> _WORK REQUIRED_: Print the records below word for word, but leave out the pictures.

Stored data entries
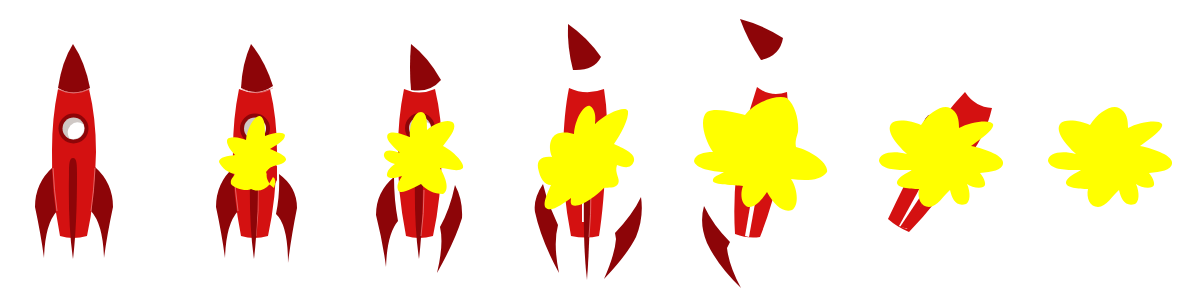
<!DOCTYPE html>
<html lang="en">
<head>
<meta charset="utf-8">
<title>Rocket explosion sequence</title>
<style>
:root{--hull:#d41111;--trim:#8d0508;--blast:#ffff00;--glass:#cfc8c5;--paper:#ffffff}
html,body{margin:0;background:var(--paper);overflow:hidden}
svg{display:block;width:1200px;height:307px}
.hull{fill:var(--hull)}
.trim{fill:var(--trim)}
.blast{fill:var(--blast)}
.glass{fill:var(--glass)}
.paper{fill:var(--paper)}
.gap{fill:none;stroke:var(--paper);stroke-width:1}
.seam{fill:none;stroke:#e98a8a;stroke-width:.7}
</style>
</head>
<body>
<svg viewBox="0 0 1200 307" role="img" aria-label="Seven frames of a red rocket breaking apart in a yellow explosion">
<defs>
  <g id="porthole">
    <circle class="trim" r="15"/>
    <circle class="glass" r="11"/>
    <path class="paper" d="M10 -4A11 11 0 0 1 -4 10Q-8 3 -3 -3Q3 -9 10 -4Z"/>
  </g>
  <path id="hull" class="hull" d="M58 89Q73 96 89 89Q96 118 96 152Q95 200 87 236Q73 240 60 236Q51 190 52 150Q52 118 58 89Z"/>
  <path id="centre-fin" class="trim" d="M73 158C69 158 69 165 69 175Q68 225 73 259Q77 225 77 175C77 165 77 158 73 158Z"/>
  <path id="left-fin" class="trim" d="M53 167Q35 183 35 207Q41 235 44 258Q45 224 57 211Q54 190 53 167Z"/>
  <path id="late-blast" class="blast" d="M879 161C879 153 892 150 907 154C896 144 886 131 891 124C896 118 912 121 921 125C929 112 943 104 950 108C958 112 959 120 959 128C970 122 990 119 993 124C995 129 981 139 971 146C986 149 1005 156 1003 164C1002 170 992 172 980 173C985 179 987 186 983 187C979 189 971 187 967 184C971 193 970 202 966 204C956 207 952 199 950 190C944 195 937 207 929 207C921 207 917 198 919 189C910 189 896 188 897 182C898 177 907 173 912 170C901 170 882 171 879 161Z"/>
</defs>

<g id="frame-1">
  <use href="#left-fin"/>
  <use href="#left-fin" transform="matrix(-1 0 0 1 148 0)"/>
  <use href="#hull"/>
  <path class="trim" d="M73 44Q62 61 58 88Q73 97 90 88Q85 62 73 44Z"/>
  <path class="seam" d="M58 89Q73 97 90 89M53 168Q54 190 57 211M95 168Q94 190 91 211"/>
  <use href="#porthole" x="73.5" y="128.5"/>
  <use href="#centre-fin"/>
</g>

<g id="frame-2">
  <use href="#left-fin" x="181"/>
  <path class="trim" d="M279 174Q297 187 297 208Q291 238 288 263Q288 225 276 214Q280 195 279 174Z"/>
  <use href="#hull" x="181"/>
  <path class="paper" d="M240 86Q256 95 274 86Z"/>
  <path class="trim" d="M251 44Q242 64 241 88Q257 97 273 86Q265 61 251 44Z"/>
  <path class="seam" d="M234 168Q235 190 238 211M258 185Q259 212 256 236M242 89Q257 97 273 88"/>
  <use href="#porthole" x="255" y="128.5"/>
  <use href="#centre-fin" x="181"/>
  <path class="blast" d="M219 162C219 157 228 156 235 155C229 149 224 140 229 138C235 136 241 138 246 140C247 128 255 115 260 116C265 118 265 127 265 136C272 133 283 131 285 135C285 141 276 145 270 149C277 152 287 156 286 160C284 165 276 164 270 168C265 173 266 179 270 184C264 191 257 192 251 189C246 192 234 188 231 184C230 179 233 178 235 174C228 173 222 168 219 162Z"/>
  <path class="hull" d="M266 172Q270 166 277 166L277 180Q274 187 270 184Q269 178 266 172Z"/>
  <path class="blast" d="M273 177Q277 179 274 188L269 184Z"/>
</g>

<g id="frame-3">
  <path class="trim" d="M394 177Q376 192 376 215Q383 243 386 267Q387 234 398 221Q394 200 394 177Z"/>
  <path class="trim" d="M455 185Q463 200 462 218Q455 241 437 273Q444 244 440 227Q450 209 455 185Z"/>
  <use href="#hull" x="346"/>
  <path class="trim" d="M411 44Q409 67 411 90Q430 93 441 80Q428 57 411 44Z"/>
  <use href="#porthole" x="420" y="128"/>
  <use href="#centre-fin" x="346"/>
  <path class="seam" d="M424 190Q424 214 421 236"/>
  <path class="blast" d="M384 154C385 149 393 150 400 153C390 144 385 138 388 134C393 130 404 135 410 137C409 126 414 112 421 112C427 112 427 122 427 130C436 122 451 118 454 124C456 130 449 138 443 146C453 151 465 163 463 168C458 173 447 168 440 168C446 178 450 190 443 194C434 194 426 190 421 184C415 187 400 196 398 190C396 184 400 180 402 176C394 179 386 179 387 174C388 169 392 166 395 164C388 162 383 158 384 154Z"/>
</g>

<g id="frame-4">
  <path class="trim" d="M543 184Q533 199 535 212Q541 240 559 273Q553 244 558 225L548 202Z"/>
  <path class="trim" d="M641 197Q644 217 636 237Q627 255 604 279Q615 254 616 239L615 233Q633 214 641 197Z"/>
  <path class="hull" d="M569 88Q586 96 604 89Q609 120 606 154Q604 205 599 236Q586 239 571 236Q562 190 563 150Q564 112 569 88Z"/>
  <path class="trim" d="M594 122Q603 125 603 134L594 140Z"/>
  <path class="paper" d="M582 190H585V222H582Z"/>
  <path class="trim" d="M584 190H590Q590 240 587 280Q583 248 584 190Z"/>
  <path class="seam" d="M591 190Q591 216 589 237"/>
  <path class="trim" d="M568 24Q567 47 573 70Q594 71 601 57Q588 38 568 24Z"/>
  <path class="blast" d="M538 168C537 160 541 156 552 157C547 144 552 134 560 133C566 132 570 133 574 134C575 119 584 104 590 106C595 109 596 116 595 124C606 113 626 105 628 111C629 119 621 134 614 144C622 148 636 153 634 161C631 170 623 167 617 165C614 173 621 179 618 184C615 189 608 187 604 188C596 196 579 209 572 205C570 203 571 200 571 198C564 203 551 213 546 208C542 204 548 192 551 185C544 185 540 178 538 168Z"/>
</g>

<g id="frame-5">
  <path class="trim" d="M704 206Q699 224 707 243Q718 266 741 288Q729 266 727 248L730 242Q713 225 704 206Z"/>
  <path class="hull" d="M757 87Q771 98 787 92Q791 130 783 160Q772 207 760 237Q748 239 735 234Q732 185 742 135Z"/>
  <path class="paper" d="M752 195L756 198L749 237L745 236Z"/>
  <path class="trim" d="M740 19Q748 41 761 60Q780 56 783 38Q763 25 740 19Z"/>
  <path class="blast" d="M694 161C695 154 704 152 713 152C704 139 699 119 707 112C716 107 736 113 745 115C754 103 776 94 787 98C796 106 799 122 798 132C796 139 795 142 796 147C810 150 829 163 827 172C821 181 805 181 791 179C798 189 799 206 792 210C783 213 774 205 767 192C763 198 756 208 748 207C741 204 740 194 743 186C735 185 713 185 713 181C712 177 719 175 724 172C712 172 695 168 694 161Z"/>
</g>

<g id="frame-6">
  <path class="hull" d="M965 92Q975 107 992 108Q985 139 963 164Q938 202 909 232Q897 227 888 219Q903 187 925 145Q942 116 965 92Z"/>
  <path class="paper" d="M921 186L929 192L907 229L899 226Z"/>
  <path class="hull" d="M924 191L928 193L909 229L900 227Z"/>
  <path class="trim" d="M923 126Q924 114 937 113L938 128Z"/>
  <use href="#late-blast"/>
</g>

<use id="frame-7" href="#late-blast" x="169"/>
</svg>
</body>
</html>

> _EXERCISE RESULT_:
<!DOCTYPE html>
<html lang="en">
<head>
<meta charset="utf-8">
<title>Rocket explosion sequence</title>
<style>
:root{--hull:#d41111;--trim:#8d0508;--blast:#ffff00;--glass:#cfc8c5;--paper:#ffffff}
html,body{margin:0;background:var(--paper);overflow:hidden}
svg{display:block;width:1200px;height:307px}
.hull{fill:var(--hull)}
.trim{fill:var(--trim)}
.blast{fill:var(--blast)}
.glass{fill:var(--glass)}
.paper{fill:var(--paper)}
.gap{fill:none;stroke:var(--paper);stroke-width:1}
.seam{fill:none;stroke:#e98a8a;stroke-width:.7}
</style>
</head>
<body>
<svg viewBox="0 0 1200 307" role="img" aria-label="Seven frames of a red rocket breaking apart in a yellow explosion">
<defs>
  <g id="porthole">
    <circle class="trim" r="15"/>
    <circle class="glass" r="11"/>
    <path class="paper" d="M10 -4A11 11 0 0 1 -4 10Q-8 3 -3 -3Q3 -9 10 -4Z"/>
  </g>
  <path id="hull" class="hull" d="M58 89Q73 96 89 89Q96 118 96 152Q95 200 87 236Q73 240 60 236Q51 190 52 150Q52 118 58 89Z"/>
  <path id="centre-fin" class="trim" d="M73 158C69 158 69 165 69 175Q68 225 73 259Q77 225 77 175C77 165 77 158 73 158Z"/>
  <path id="left-fin" class="trim" d="M53 167Q35 183 35 207Q41 235 44 258Q45 224 57 211Q54 190 53 167Z"/>
  <path id="late-blast" class="blast" d="M879 161C879 153 892 150 907 154C896 144 886 131 891 124C896 118 912 121 921 125C929 112 943 104 950 108C958 112 959 120 959 128C970 122 990 119 993 124C995 129 981 139 971 146C986 149 1005 156 1003 164C1002 170 992 172 980 173C985 179 987 186 983 187C979 189 971 187 967 184C971 193 970 202 966 204C956 207 952 199 950 190C944 195 937 207 929 207C921 207 917 198 919 189C910 189 896 188 897 182C898 177 907 173 912 170C901 170 882 171 879 161Z"/>
</defs>

<g id="frame-1">
  <use href="#left-fin"/>
  <use href="#left-fin" transform="matrix(-1 0 0 1 148 0)"/>
  <use href="#hull"/>
  <path class="trim" d="M73 44Q62 61 58 88Q73 97 90 88Q85 62 73 44Z"/>
  <path class="seam" d="M58 89Q73 97 90 89M53 168Q54 190 57 211M95 168Q94 190 91 211"/>
  <use href="#porthole" x="73.5" y="128.5"/>
  <use href="#centre-fin"/>
</g>

<g id="frame-2">
  <use href="#left-fin" x="181"/>
  <path class="trim" d="M279 174Q297 187 297 208Q291 238 288 263Q288 225 276 214Q280 195 279 174Z"/>
  <use href="#hull" x="181"/>
  <path class="paper" d="M240 86Q256 95 274 86Z"/>
  <path class="trim" d="M251 44Q242 64 241 88Q257 97 273 86Q265 61 251 44Z"/>
  <path class="seam" d="M234 168Q235 190 238 211M258 185Q259 212 256 236M242 89Q257 97 273 88"/>
  <use href="#porthole" x="255" y="128.5"/>
  <use href="#centre-fin" x="181"/>
  <path class="blast" d="M219 162C219 157 228 156 235 155C229 149 224 140 229 138C235 136 241 138 246 140C247 128 255 115 260 116C265 118 265 127 265 136C272 133 283 131 285 135C285 141 276 145 270 149C277 152 287 156 286 160C284 165 276 164 270 168C265 173 266 179 270 184C264 191 257 192 251 189C246 192 234 188 231 184C230 179 233 178 235 174C228 173 222 168 219 162Z"/>
  <path class="hull" d="M266 172Q270 166 277 166L277 180Q274 187 270 184Q269 178 266 172Z"/>
  <path class="blast" d="M273 177Q277 179 274 188L269 184Z"/>
</g>

<g id="frame-3">
  <path class="trim" d="M394 177Q376 192 376 215Q383 243 386 267Q387 234 398 221Q394 200 394 177Z"/>
  <path class="trim" d="M455 185Q463 200 462 218Q455 241 437 273Q444 244 440 227Q450 209 455 185Z"/>
  <use href="#hull" x="346"/>
  <path class="trim" d="M411 44Q409 67 411 90Q430 93 441 80Q428 57 411 44Z"/>
  <use href="#porthole" x="420" y="128"/>
  <use href="#centre-fin" x="346"/>
  <path class="seam" d="M424 190Q424 214 421 236"/>
  <path class="blast" d="M384 154C385 149 393 150 400 153C390 144 385 138 388 134C393 130 404 135 410 137C409 126 414 112 421 112C427 112 427 122 427 130C436 122 451 118 454 124C456 130 449 138 443 146C453 151 465 163 463 168C458 173 447 168 440 168C446 178 450 190 443 194C434 194 426 190 421 184C415 187 400 196 398 190C396 184 400 180 402 176C394 179 386 179 387 174C388 169 392 166 395 164C388 162 383 158 384 154Z"/>
</g>

<g id="frame-4">
  <path class="trim" d="M543 184Q533 199 535 212Q541 240 559 273Q553 244 558 225L548 202Z"/>
  <path class="trim" d="M641 197Q644 217 636 237Q627 255 604 279Q615 254 616 239L615 233Q633 214 641 197Z"/>
  <path class="hull" d="M569 88Q586 96 604 89Q609 120 606 154Q604 205 599 236Q586 239 571 236Q562 190 563 150Q564 112 569 88Z"/>
  <path class="trim" d="M594 122Q603 125 603 134L594 140Z"/>
  <path class="paper" d="M582 190H585V222H582Z"/>
  <path class="trim" d="M584 190H590Q590 240 587 280Q583 248 584 190Z"/>
  <path class="seam" d="M591 190Q591 216 589 237"/>
  <path class="trim" d="M568 24Q567 47 573 70Q594 71 601 57Q588 38 568 24Z"/>
  <path class="blast" d="M538 168C537 160 541 156 552 157C547 144 552 134 560 133C566 132 570 133 574 134C575 119 584 104 590 106C595 109 596 116 595 124C606 113 626 105 628 111C629 119 621 134 614 144C622 148 636 153 634 161C631 170 623 167 617 165C614 173 621 179 618 184C615 189 608 187 604 188C596 196 579 209 572 205C570 203 571 200 571 198C564 203 551 213 546 208C542 204 548 192 551 185C544 185 540 178 538 168Z"/>
</g>

<g id="frame-5">
  <path class="trim" d="M704 206Q699 224 707 243Q718 266 741 288Q729 266 727 248L730 242Q713 225 704 206Z"/>
  <path class="hull" d="M757 87Q771 98 787 92Q791 130 783 160Q772 207 760 237Q748 239 735 234Q732 185 742 135Z"/>
  <path class="paper" d="M752 195L756 198L749 237L745 236Z"/>
  <path class="trim" d="M740 19Q748 41 761 60Q780 56 783 38Q763 25 740 19Z"/>
  <path class="blast" d="M694 161C695 154 704 152 713 152C704 139 699 119 707 112C716 107 736 113 745 115C754 103 776 94 787 98C796 106 799 122 798 132C796 139 795 142 796 147C810 150 829 163 827 172C821 181 805 181 791 179C798 189 799 206 792 210C783 213 774 205 767 192C763 198 756 208 748 207C741 204 740 194 743 186C735 185 713 185 713 181C712 177 719 175 724 172C712 172 695 168 694 161Z"/>
</g>

<g id="frame-6">
  <path class="hull" d="M965 92Q975 107 992 108Q985 139 963 164Q938 202 909 232Q897 227 888 219Q903 187 925 145Q942 116 965 92Z"/>
  <path class="paper" d="M921 186L929 192L907 229L899 226Z"/>
  <path class="hull" d="M924 191L928 193L909 229L900 227Z"/>
  <path class="trim" d="M923 126Q924 114 937 113L938 128Z"/>
  <use href="#late-blast"/>
</g>

<use id="frame-7" href="#late-blast" x="169"/>
</svg>
</body>
</html>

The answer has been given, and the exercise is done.